Conspicuous animal signals can avoid the cost of predation by being intermittent or novel
Terry Ord1, Katrina Blazek2, Thomas White3, Indraneil Das4. 1Evolution & Ecology Research Centre, UNSW Sydney, Sydney, NSW, Australia; 2School of Public Health, University of Sydney, Sydney, NSW, Australia; 3School of Life and Environmental Sciences, University of Sydney, Sydney, NSW, Australia; 4Institute of Biodiversity and Environmental Conservation, Universiti Malaysia Sarawak, Kota Samarahan, Sarawak, Malaysia

Social animals are expected to face a trade-off between producing a signal that is detectible by mates and rivals, but not obvious to predators. This trade-off is fundamental for understanding the design of many animal signals, and is often the lens through which the evolution of alternative communication strategies is viewed. How predators exploit conspicuous communication of prey is complex and hard to predict. We quantified predation on hundreds of robotic lizard prey that performed either a conspicuous visual display, possessed a conspicuous ornament, or remained cryptic. Attacks by free-ranging predators showed robotic prey that performed a conspicuous display were equally likely to be attacked as those that remained cryptic. Furthermore, predators avoided attacking robotic prey with a fixed, highly visible ornament that was novel. These data show that it is prey familiarity—not conspicuousness—that determine predation risk.

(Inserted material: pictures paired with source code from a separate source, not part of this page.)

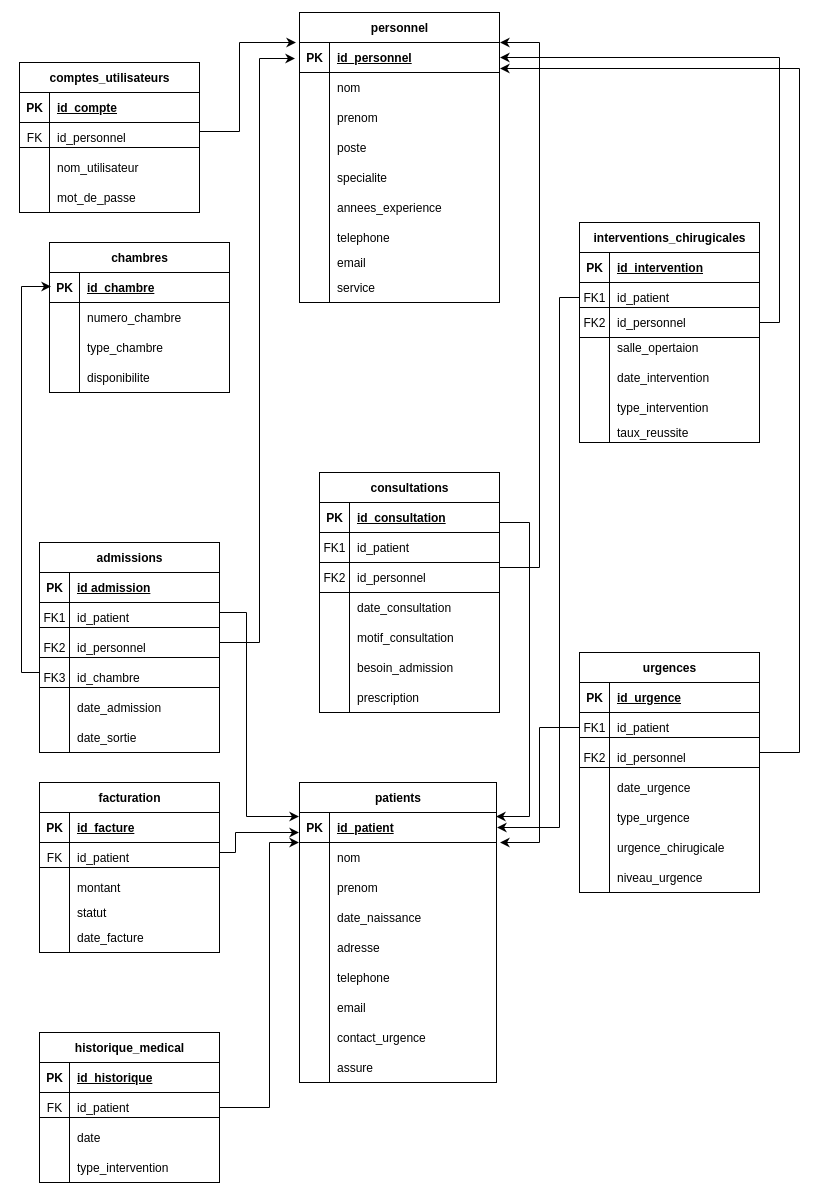
<!DOCTYPE html>
<html lang="fr">
<head>
<meta charset="utf-8">
<title>Schéma relationnel</title>
<style>
:root { --ink: #000; --paper: #fff; }
* { box-sizing: border-box; margin: 0; padding: 0; }
html, body { width: 822px; height: 1195px; overflow: hidden; background: var(--paper); }
.diagram { position: relative; width: 822px; height: 1195px; overflow: hidden; color: var(--ink); font: 12px/14px "Liberation Sans", Arial, sans-serif; }
.entity { position: absolute; width: 181px; border: 1px solid var(--ink); background: var(--paper); }
.entity h2 { display: flex; align-items: center; justify-content: center; height: 30px; border-bottom: 1px solid var(--ink); font-size: 12px; font-weight: 700; }
.entity ul { list-style: none; }
.entity li { --drop: 0px; display: grid; grid-template-columns: 30px 1fr; height: 30px; white-space: nowrap; }
.entity li:last-child { margin-bottom: -1px; }
.entity span { display: flex; align-items: center; padding-top: var(--drop); }
.key { justify-content: center; border-right: 1px solid var(--ink); }
.entity span + span { padding-left: 7px; }
.entity .pk { font-weight: 700; }
.pk span + span { text-decoration: underline; }
.entity .pk, .entity .fk { border-bottom: 1px solid var(--ink); }
.entity .short { --drop: 5px; height: 25px; }
.entity .tall { --drop: 5px; height: 35px; }
.entity .low { --drop: 10px; }
.entity .tight { height: 20px; }
.personnel { left: 299px; top: 12px; width: 201px; }
.comptes { left: 19px; top: 62px; }
.chambres { left: 49px; top: 242px; }
.interventions { left: 579px; top: 222px; }
.consultations { left: 319px; top: 472px; }
.admissions { left: 39px; top: 542px; }
.urgences { left: 579px; top: 652px; }
.facturation { left: 39px; top: 782px; }
.patients { left: 299px; top: 782px; width: 198px; }
.historique { left: 39px; top: 1032px; }
.relations { position: absolute; inset: 0; }
.relations .lines { fill: none; stroke: var(--ink); stroke-width: 1; }
</style>
</head>
<body>
<main class="diagram">
<section class="entity personnel">
<h2>personnel</h2>
<ul>
<li class="pk"><span class="key">PK</span><span>id_personnel</span></li>
<li><span class="key"></span><span>nom</span></li>
<li><span class="key"></span><span>prenom</span></li>
<li><span class="key"></span><span>poste</span></li>
<li><span class="key"></span><span>specialite</span></li>
<li><span class="key"></span><span>annees_experience</span></li>
<li><span class="key"></span><span>telephone</span></li>
<li class="tight"><span class="key"></span><span>email</span></li>
<li><span class="key"></span><span>service</span></li>
</ul>
</section>
<section class="entity comptes">
<h2>comptes_utilisateurs</h2>
<ul>
<li class="pk"><span class="key">PK</span><span>id_compte</span></li>
<li class="fk short"><span class="key">FK</span><span>id_personnel</span></li>
<li class="tall"><span class="key"></span><span>nom_utilisateur</span></li>
<li><span class="key"></span><span>mot_de_passe</span></li>
</ul>
</section>
<section class="entity chambres">
<h2>chambres</h2>
<ul>
<li class="pk"><span class="key">PK</span><span>id_chambre</span></li>
<li><span class="key"></span><span>numero_chambre</span></li>
<li><span class="key"></span><span>type_chambre</span></li>
<li><span class="key"></span><span>disponibilite</span></li>
</ul>
</section>
<section class="entity interventions">
<h2>interventions_chirugicales</h2>
<ul>
<li class="pk"><span class="key">PK</span><span>id_intervention</span></li>
<li class="fk short"><span class="key">FK1</span><span>id_patient</span></li>
<li class="fk"><span class="key">FK2</span><span>id_personnel</span></li>
<li class="tight"><span class="key"></span><span>salle_opertaion</span></li>
<li class="tall"><span class="key"></span><span>date_intervention</span></li>
<li><span class="key"></span><span>type_intervention</span></li>
<li class="tight"><span class="key"></span><span>taux_reussite</span></li>
</ul>
</section>
<section class="entity consultations">
<h2>consultations</h2>
<ul>
<li class="pk"><span class="key">PK</span><span>id_consultation</span></li>
<li class="fk"><span class="key">FK1</span><span>id_patient</span></li>
<li class="fk"><span class="key">FK2</span><span>id_personnel</span></li>
<li><span class="key"></span><span>date_consultation</span></li>
<li><span class="key"></span><span>motif_consultation</span></li>
<li><span class="key"></span><span>besoin_admission</span></li>
<li><span class="key"></span><span>prescription</span></li>
</ul>
</section>
<section class="entity admissions">
<h2>admissions</h2>
<ul>
<li class="pk"><span class="key">PK</span><span>id admission</span></li>
<li class="fk short"><span class="key">FK1</span><span>id_patient</span></li>
<li class="fk low"><span class="key">FK2</span><span>id_personnel</span></li>
<li class="fk low"><span class="key">FK3</span><span>id_chambre</span></li>
<li class="tall"><span class="key"></span><span>date_admission</span></li>
<li><span class="key"></span><span>date_sortie</span></li>
</ul>
</section>
<section class="entity urgences">
<h2>urgences</h2>
<ul>
<li class="pk"><span class="key">PK</span><span>id_urgence</span></li>
<li class="fk short"><span class="key">FK1</span><span>id_patient</span></li>
<li class="fk low"><span class="key">FK2</span><span>id_personnel</span></li>
<li class="tall"><span class="key"></span><span>date_urgence</span></li>
<li><span class="key"></span><span>type_urgence</span></li>
<li><span class="key"></span><span>urgence_chirugicale</span></li>
<li><span class="key"></span><span>niveau_urgence</span></li>
</ul>
</section>
<section class="entity facturation">
<h2>facturation</h2>
<ul>
<li class="pk"><span class="key">PK</span><span>id_facture</span></li>
<li class="fk short"><span class="key">FK</span><span>id_patient</span></li>
<li class="tall"><span class="key"></span><span>montant</span></li>
<li class="tight"><span class="key"></span><span>statut</span></li>
<li><span class="key"></span><span>date_facture</span></li>
</ul>
</section>
<section class="entity patients">
<h2>patients</h2>
<ul>
<li class="pk"><span class="key">PK</span><span>id_patient</span></li>
<li><span class="key"></span><span>nom</span></li>
<li><span class="key"></span><span>prenom</span></li>
<li><span class="key"></span><span>date_naissance</span></li>
<li><span class="key"></span><span>adresse</span></li>
<li><span class="key"></span><span>telephone</span></li>
<li><span class="key"></span><span>email</span></li>
<li><span class="key"></span><span>contact_urgence</span></li>
<li><span class="key"></span><span>assure</span></li>
</ul>
</section>
<section class="entity historique">
<h2>historique_medical</h2>
<ul>
<li class="pk"><span class="key">PK</span><span>id_historique</span></li>
<li class="fk short"><span class="key">FK</span><span>id_patient</span></li>
<li class="tall"><span class="key"></span><span>date</span></li>
<li><span class="key"></span><span>type_intervention</span></li>
</ul>
</section>
<svg class="relations" width="822" height="1195" viewBox="0 0 822 1195" aria-hidden="true">
<defs>
<path id="head-right" d="M0 0L-10 -5L-7 0L-10 5Z"/>
<path id="head-left" d="M0 0L10 -5L7 0L10 5Z"/>
</defs>
<g class="lines">
<path d="M200 131.5H239.5V42.5H289"/>
<path d="M220 642.5H259.5V58.5H288"/>
<path d="M500 567.5H539.5V42.5H507"/>
<path d="M760 322.5H779.5V57.5H507"/>
<path d="M760 752.5H799.5V68.5H507"/>
<path d="M39 672.5H21.5V286.5H44"/>
<path d="M220 612.5H246.5V816.5H292"/>
<path d="M220 852.5H235.5V832.5H292"/>
<path d="M220 1107.5H269.5V842.5H292"/>
<path d="M500 522.5H529.5V816.5H503"/>
<path d="M579 297.5H559.5V827.5H504"/>
<path d="M579 727.5H539.5V842.5H507"/>
</g>
<g fill="#000">
<use href="#head-right" x="296" y="42.5"/>
<use href="#head-right" x="295" y="58.5"/>
<use href="#head-right" x="51" y="286.5"/>
<use href="#head-right" x="299" y="816.5"/>
<use href="#head-right" x="299" y="832.5"/>
<use href="#head-right" x="299" y="842.5"/>
<use href="#head-left" x="500" y="42.5"/>
<use href="#head-left" x="500" y="57.5"/>
<use href="#head-left" x="500" y="68.5"/>
<use href="#head-left" x="496" y="816.5"/>
<use href="#head-left" x="497" y="827.5"/>
<use href="#head-left" x="500" y="842.5"/>
</g>
</svg>
</main>
</body>
</html>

These findings reveal how conspicuous signals might evolve in high predation environments and could help resolve the paradox of aposematism and why some exotic species avoid predation when invading new areas.